A first showdown between the IDF and the Charedi community is expected next week as the army plans to summon thousands of 17-year-olds for the first round of interviews before their induction into military service.
In the past, yeshivah students had their army call-up automatically deferred indefinitely, but following a Supreme Court ruling that the deferment system was unconstitutional and the failure of attempts to draft a new law, Charedi youths will get the same treatment as other Israeli youngsters.
The IDF Personnel Directorate is still undecided on how to deal with an influx of young, strictly-Orthodox men into its ranks.
It is unclear how the new conscripts will act, what orders their rabbis will issue and whether the government will succeed in cobbling together a new national service law in the near future.
For now, the army is planning to expand its current vocational training programmes for strictly-Orthodox men. It is also considering enlarging to brigade-size the Nezach Yehuda infantry battalion, in which relgious soldiers serve in a segregated environment, and perhaps add new Charedim-only units.
While senior IDF officers have privately complained of having to deal with a situation created by the politicians — the army is pushing for a wider national service plan that will absorb most of the Charedi men into non-military frameworks — it is unclear how the young men themselves will act. Around 7,500 will be summoned in the first phase.
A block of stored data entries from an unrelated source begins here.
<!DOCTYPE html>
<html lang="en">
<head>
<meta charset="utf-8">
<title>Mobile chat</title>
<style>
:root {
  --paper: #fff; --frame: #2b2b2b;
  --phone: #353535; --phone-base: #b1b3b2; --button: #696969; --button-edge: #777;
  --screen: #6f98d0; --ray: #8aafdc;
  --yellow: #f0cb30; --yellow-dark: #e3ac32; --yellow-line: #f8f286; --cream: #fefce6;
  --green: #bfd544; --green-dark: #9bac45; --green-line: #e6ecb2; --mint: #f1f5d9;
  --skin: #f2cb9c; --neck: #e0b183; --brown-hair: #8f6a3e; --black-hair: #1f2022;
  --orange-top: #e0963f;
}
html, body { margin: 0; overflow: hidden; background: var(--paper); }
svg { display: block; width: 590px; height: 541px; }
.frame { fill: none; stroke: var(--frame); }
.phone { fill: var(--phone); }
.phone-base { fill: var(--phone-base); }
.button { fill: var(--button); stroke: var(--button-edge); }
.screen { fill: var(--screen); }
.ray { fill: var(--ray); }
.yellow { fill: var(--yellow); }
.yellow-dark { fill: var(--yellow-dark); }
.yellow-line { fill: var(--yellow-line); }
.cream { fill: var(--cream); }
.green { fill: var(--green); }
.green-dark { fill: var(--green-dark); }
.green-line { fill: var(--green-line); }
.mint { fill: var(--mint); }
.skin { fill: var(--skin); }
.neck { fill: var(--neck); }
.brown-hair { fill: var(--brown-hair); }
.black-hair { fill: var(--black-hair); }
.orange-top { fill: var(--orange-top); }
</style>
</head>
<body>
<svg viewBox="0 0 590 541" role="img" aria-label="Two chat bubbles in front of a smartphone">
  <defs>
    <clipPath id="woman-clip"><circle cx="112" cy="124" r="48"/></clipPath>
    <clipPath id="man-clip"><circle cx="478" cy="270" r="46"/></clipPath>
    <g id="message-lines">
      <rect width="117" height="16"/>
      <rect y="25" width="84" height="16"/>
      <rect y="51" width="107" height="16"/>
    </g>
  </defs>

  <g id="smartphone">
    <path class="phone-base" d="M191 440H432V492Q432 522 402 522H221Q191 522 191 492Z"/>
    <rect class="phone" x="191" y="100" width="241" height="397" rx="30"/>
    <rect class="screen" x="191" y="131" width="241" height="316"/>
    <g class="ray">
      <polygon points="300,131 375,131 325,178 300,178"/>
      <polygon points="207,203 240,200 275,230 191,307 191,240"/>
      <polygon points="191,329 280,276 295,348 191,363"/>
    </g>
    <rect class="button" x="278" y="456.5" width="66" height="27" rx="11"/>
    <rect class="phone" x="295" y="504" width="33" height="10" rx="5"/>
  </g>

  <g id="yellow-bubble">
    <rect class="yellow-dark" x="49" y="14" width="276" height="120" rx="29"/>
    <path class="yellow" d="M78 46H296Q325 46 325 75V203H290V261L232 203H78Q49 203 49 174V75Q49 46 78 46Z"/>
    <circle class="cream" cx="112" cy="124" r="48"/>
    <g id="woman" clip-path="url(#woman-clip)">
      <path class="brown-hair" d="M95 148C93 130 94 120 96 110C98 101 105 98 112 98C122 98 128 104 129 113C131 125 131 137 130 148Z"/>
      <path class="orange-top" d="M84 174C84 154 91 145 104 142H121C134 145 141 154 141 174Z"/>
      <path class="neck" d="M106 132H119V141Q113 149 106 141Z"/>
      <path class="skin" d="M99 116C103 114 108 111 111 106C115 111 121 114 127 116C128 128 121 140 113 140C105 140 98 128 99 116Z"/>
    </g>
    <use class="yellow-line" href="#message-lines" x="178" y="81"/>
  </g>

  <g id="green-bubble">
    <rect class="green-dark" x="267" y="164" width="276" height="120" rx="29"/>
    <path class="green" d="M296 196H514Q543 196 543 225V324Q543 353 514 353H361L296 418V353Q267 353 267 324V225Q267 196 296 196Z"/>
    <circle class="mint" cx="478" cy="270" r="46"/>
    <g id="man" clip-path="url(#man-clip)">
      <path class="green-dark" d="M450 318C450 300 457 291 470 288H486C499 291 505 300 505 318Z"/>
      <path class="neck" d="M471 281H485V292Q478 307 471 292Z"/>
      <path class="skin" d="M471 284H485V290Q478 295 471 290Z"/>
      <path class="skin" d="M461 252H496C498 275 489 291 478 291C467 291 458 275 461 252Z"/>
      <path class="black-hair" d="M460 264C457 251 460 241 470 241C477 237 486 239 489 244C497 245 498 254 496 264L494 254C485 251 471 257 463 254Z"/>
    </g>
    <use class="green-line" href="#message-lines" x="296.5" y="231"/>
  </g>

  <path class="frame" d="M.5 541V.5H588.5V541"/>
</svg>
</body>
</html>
Some Charedi rabbis have called on their followers to disobey the call-up orders and not to turn up for their scheduled interviews at the induction centres. The Council of Torah Sages has instructed yeshivah students to comply with the orders but to refuse to sign any document indicating their willingness to serve in the army.